As Wheeling village president runs again, financial woes resurface
Days after Dean Argiris celebrated an Election Night victory to become the Wheeling village president in 2013, he filed for bankruptcy with debts on credit cards, a Mercedes-Benz, education loans and a home mortgage totaling nearly $600,000, court records show.
Argiris spent much of his first term as the village's top official under bankruptcy protection, but the problems have resurfaced as he seeks a second term. A federal judge dismissed the Chapter 13 case in January because Argiris and his wife failed to make monthly payments required under the financial reorganization agreement, exposing them to a host of creditors.
Argiris did not return a phone call for this report. In a previous statement, he said, "Like many people, I have had some financial struggles."
One of two challengers seeking to upend Argiris' bid for re-election in April has faced financial troubles, too. Michael Kurgan, a Wheeling Park District commissioner, filed for Chapter 7 bankruptcy in 2011, court records show.

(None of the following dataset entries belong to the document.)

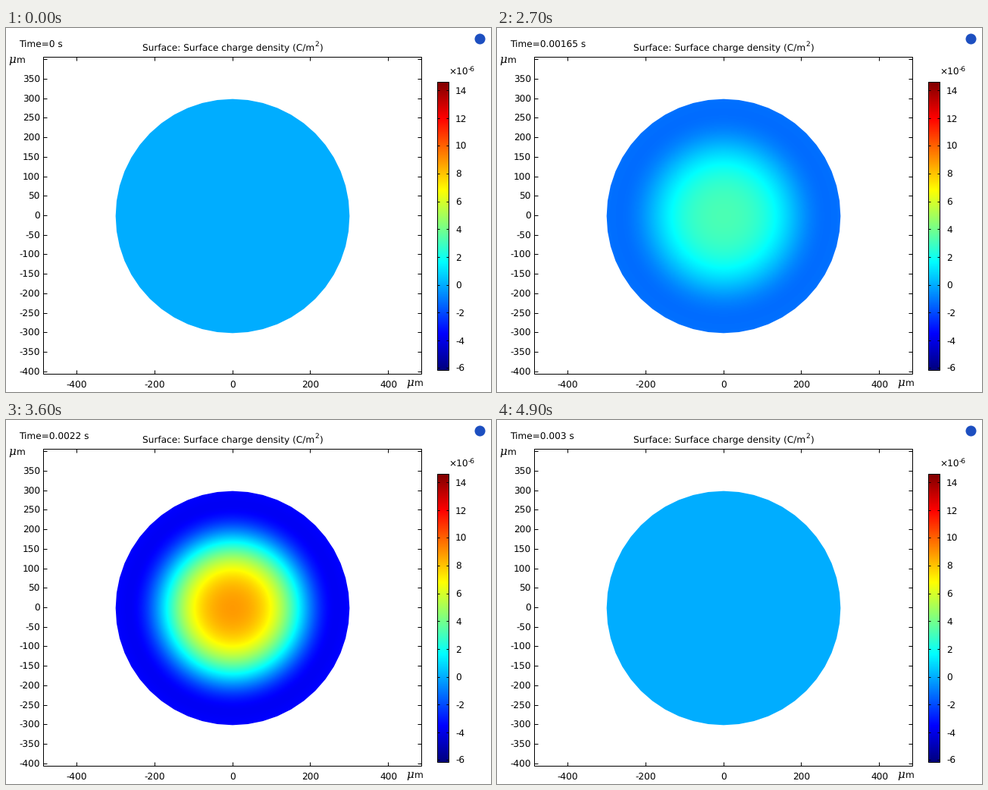
Animation of 640x480 px, one loop 5000 ms. Source, as a matplotlib script:

```python
import numpy as np
import matplotlib.pyplot as plt
from matplotlib.animation import FuncAnimation
from matplotlib.colors import LinearSegmentedColormap
from matplotlib.patches import Circle, Polygon, Rectangle

plt.rcParams.update({
    "toolbar": "None",
    "font.family": "DejaVu Sans",
    "text.hinting": "no_hinting",
})

W, H, DPI = 640, 480, 100
FRAMES, INTERVAL = 50, 100
PT = 72 / DPI

AXIS_X, AXIS_Y, SCALE = 299, 247.5, 0.5145   # origin and pixels per micrometre
DISC_X, DISC_Y, RADIUS = 299, 248, 300 * SCALE
LEFT, RIGHT, TOP, BOTTOM = 49.5, 548.5, 38.5, 456.5
BAR = (569.5, 71.5, 584.5, 451.5)
V_MIN, V_MAX = -6.14, 14.6

rainbow = LinearSegmentedColormap.from_list("rainbow", [
    (0, (0, 0, 0.5)), (0.125, (0, 0, 1)), (0.375, (0, 1, 1)),
    (0.625, (1, 1, 0)), (0.875, (1, 0, 0)), (1, (0.5, 0, 0))], N=512)

fig = plt.figure(figsize=(W / DPI, H / DPI), dpi=DPI, facecolor="white")
ax = fig.add_axes([0, 0, 1, 1])
ax.axis("off")


def label(x, y, text, size=12.1, ha="left", **style):
    return ax.text(x, y, text, fontsize=size * PT, ha=ha, va="baseline",
                   color="black", **style)


def line(x0, y0, x1, y1):
    ax.plot([x0, x1], [y0, y1], color="black", lw=PT, snap=False,
            solid_capstyle="butt")


def box(x0, y0, x1, y1):
    ax.add_patch(Rectangle((x0, y0), x1 - x0, y1 - y0, fill=False,
                           ec="black", lw=PT, snap=False, zorder=3))


def pixel_center(position):
    return np.floor(position) + 0.5


def micrometre(x, y):
    label(x, y, "μ", 15, family="DejaVu Serif", style="italic")
    label(x + 11, y, "m")


def draw_axes():
    box(LEFT, TOP, RIGHT, BOTTOM)
    for value in range(-400, 401, 50):
        y = pixel_center(AXIS_Y - value * SCALE)
        line(LEFT, y, LEFT + 5, y)
        line(RIGHT - 5, y, RIGHT, y)
        if value < 400:
            label(45, y + 4.5, str(value), ha="right")
    for value in range(-400, 401, 200):
        x = pixel_center(AXIS_X + value * SCALE)
        line(x, TOP, x, TOP + 5)
        line(x, BOTTOM - 5, x, BOTTOM)
        label(x, 475, str(value), ha="center")
    micrometre(3, 46)
    micrometre(528, 472)


def draw_color_bar():
    x0, y0, x1, y1 = BAR
    ax.imshow(np.linspace(1, 0, 380)[:, None], cmap=rainbow, vmin=0, vmax=1,
              extent=(x0, x1, y1, y0), aspect="auto", interpolation="nearest")
    box(*BAR)
    for value in range(-6, 15, 2):
        y = pixel_center(y1 - (value - V_MIN) / (V_MAX - V_MIN) * (y1 - y0))
        line(x0, y, x0 + 3, y)
        line(x1 - 3, y, x1, y)
        label(593, y + 4.5, str(value))
    label(584, 62, "×10")
    label(610, 57, "-6", 9)


def draw_title():
    label(180, 29, "Surface: Surface charge density (C/m")
    label(407, 24, "2", 9)
    label(413, 29, ")")


def charge_profile():
    """Positive core in a negative ring that eases off at the rim."""
    rho = np.array([0, 0.3, 0.4, 0.55, 0.73, 0.86, 0.9, 1])
    charge = [1, 0.81, 0.62, 0.225, -0.262, -0.418, -0.422, -0.405]
    curve = np.polyfit(rho ** 2, charge, 5)
    axis = (np.arange(-159, 159) + 0.5) / RADIUS
    x, y = np.meshgrid(axis, axis)
    return np.polyval(curve, np.minimum(x ** 2 + y ** 2, 1))


def time_text(step):
    """Time in seconds for a count of 10-microsecond steps."""
    if step == 0:
        value = "0"
    elif step < 10:
        value = f"{step}E-5"
    elif step < 100:
        value = f"{step / 10:g}E-4"
    else:
        value = f"{step / 1e5:g}"
    return f"Time={value} s"


draw_axes()
draw_color_bar()
draw_title()
ax.add_patch(Circle((625.5, 14.5), 7, fc="#1d4fc0", ec="none"))

profile = charge_profile()
surface = ax.imshow(profile * 0, cmap=rainbow, vmin=V_MIN, vmax=V_MAX,
                    extent=(DISC_X - 159, DISC_X + 159,
                            DISC_Y + 159, DISC_Y - 159),
                    aspect="auto", interpolation="nearest")
angles = np.linspace(0, 2 * np.pi, 48, endpoint=False)
outline = Polygon(np.c_[DISC_X + RADIUS * np.cos(angles),
                        DISC_Y + RADIUS * np.sin(angles)],
                  transform=ax.transData)
surface.set_clip_path(outline)
clock = label(17, 25, "")

ax.set_xlim(0, W)
ax.set_ylim(H, 0)


def update(frame):
    step = frame * 300 // (FRAMES - 1)
    pulse = 14.6 * np.exp(-0.5 * ((step - 200) / 20) ** 2)
    surface.set_data(pulse * profile)
    clock.set_text(time_text(step))
    return surface, clock


anim = FuncAnimation(fig, update, frames=FRAMES, interval=INTERVAL,
                     repeat=True, repeat_delay=0, blit=False)
plt.show()
```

Kurgan, a real estate broker, claimed debts apart from his house totaling about $255,000.
A judge discharged the case three months later, wiping out certain debts. Kurgan declined to comment on the case.

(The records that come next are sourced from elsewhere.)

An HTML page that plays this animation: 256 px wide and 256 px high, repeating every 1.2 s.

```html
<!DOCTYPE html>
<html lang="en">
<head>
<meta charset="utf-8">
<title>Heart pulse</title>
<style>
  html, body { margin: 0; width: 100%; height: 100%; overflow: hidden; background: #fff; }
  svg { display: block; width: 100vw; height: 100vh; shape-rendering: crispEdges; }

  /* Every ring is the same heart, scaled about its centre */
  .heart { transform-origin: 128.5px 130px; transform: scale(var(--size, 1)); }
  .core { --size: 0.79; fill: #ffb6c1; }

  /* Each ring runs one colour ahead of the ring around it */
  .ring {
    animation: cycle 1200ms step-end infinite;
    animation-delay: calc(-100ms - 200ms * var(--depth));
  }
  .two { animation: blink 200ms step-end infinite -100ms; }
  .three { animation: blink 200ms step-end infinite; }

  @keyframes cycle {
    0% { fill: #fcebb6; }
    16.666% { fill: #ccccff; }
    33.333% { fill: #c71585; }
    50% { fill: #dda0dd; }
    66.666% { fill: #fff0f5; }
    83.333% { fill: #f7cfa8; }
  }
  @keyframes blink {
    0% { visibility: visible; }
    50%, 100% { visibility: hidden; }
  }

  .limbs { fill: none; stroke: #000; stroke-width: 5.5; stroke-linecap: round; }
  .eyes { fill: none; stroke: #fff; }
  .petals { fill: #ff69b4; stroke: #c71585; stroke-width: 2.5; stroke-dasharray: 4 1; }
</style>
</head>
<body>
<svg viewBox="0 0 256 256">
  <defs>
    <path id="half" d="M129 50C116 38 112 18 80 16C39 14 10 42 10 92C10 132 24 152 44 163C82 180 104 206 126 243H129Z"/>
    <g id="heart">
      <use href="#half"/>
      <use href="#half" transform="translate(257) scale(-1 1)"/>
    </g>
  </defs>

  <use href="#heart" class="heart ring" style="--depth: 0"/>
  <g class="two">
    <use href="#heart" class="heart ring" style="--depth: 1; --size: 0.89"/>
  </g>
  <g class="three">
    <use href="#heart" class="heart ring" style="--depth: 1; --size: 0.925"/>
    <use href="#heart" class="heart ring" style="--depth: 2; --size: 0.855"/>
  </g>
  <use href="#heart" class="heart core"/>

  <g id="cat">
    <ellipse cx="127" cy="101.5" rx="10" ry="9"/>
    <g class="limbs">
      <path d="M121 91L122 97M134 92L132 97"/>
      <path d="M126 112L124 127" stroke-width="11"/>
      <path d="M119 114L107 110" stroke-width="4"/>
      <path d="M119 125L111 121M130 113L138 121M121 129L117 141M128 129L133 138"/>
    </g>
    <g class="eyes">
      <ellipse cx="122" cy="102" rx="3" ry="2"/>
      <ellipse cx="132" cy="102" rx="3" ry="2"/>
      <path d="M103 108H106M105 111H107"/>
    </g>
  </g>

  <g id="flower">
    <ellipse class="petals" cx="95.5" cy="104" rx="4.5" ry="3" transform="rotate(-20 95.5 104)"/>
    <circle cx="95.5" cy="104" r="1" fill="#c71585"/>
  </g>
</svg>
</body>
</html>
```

Business owner Pat Horcher also is seeking the mayor's post.
While in bankruptcy, Argiris used a village credit card for numerous purchases that had no listed public purpose, which he paid back months or years later, and drove a decommissioned police department Ford Interceptor without restrictions on its use.
The village drafted new policies after a village resident and the Daily Herald began investigating Argiris' use of taxpayer-funded perks.
Argiris voluntarily returned the police SUV and turned in the credit card shortly after charging $462 at Tuscany Restaurant in October, a purchase he called a mistake and repaid.
He has consistently denied using taxpayer money for personal gain.
Argiris' bankruptcy case includes thousands of dollars owed to Capital One, American Express and retail store credit cards, as well as debts for a home mortgage, education loans, a Mercedes-Benz E320 sedan and a Honda Acura, court records show. The claims totaled $591,791.13.
Argiris settled on a plan to pay $5,000 monthly but fell six payments behind, leading a judge to dismiss the case Jan. 18.
He'd been warned twice previously with threats of dismissal for falling behind on payments.
With bankruptcy protection from creditors removed, attorneys for First Midwest Bank reopened a case last month to foreclose on Argiris' house in Wheeling, court records show.
This is not the first time Argiris has faced financial problems.
He filed for Chapter 7 bankruptcy in 1991.
Meanwhile, Wheeling's next village president is in line for a pay raise. After the election, the job will pay $19,200 a year, a 75 percent increase from what Argiris currently makes in that role.
Argiris and political allies on the board have defended the pay hike, describing the village president's position as a full-time job.
Argiris also works as a mortgage loan originator and an assistant at Kolssak Funeral Home in Wheeling.
Illinois law doesn't require candidates to disclose bankruptcy before elections.
Kent Redfield, a University of Illinois-Springfield political science professor who specializes in ethics and campaign finance, described the state's rules for disclosure of economic interests as weak, arguing candidates should reveal financial information to gain trust from voters.
"If people don't have confidence there aren't conflicts of interest that would make politicians vulnerable for corruption, it makes them less likely to be accepting of the governmental process," Redfield said.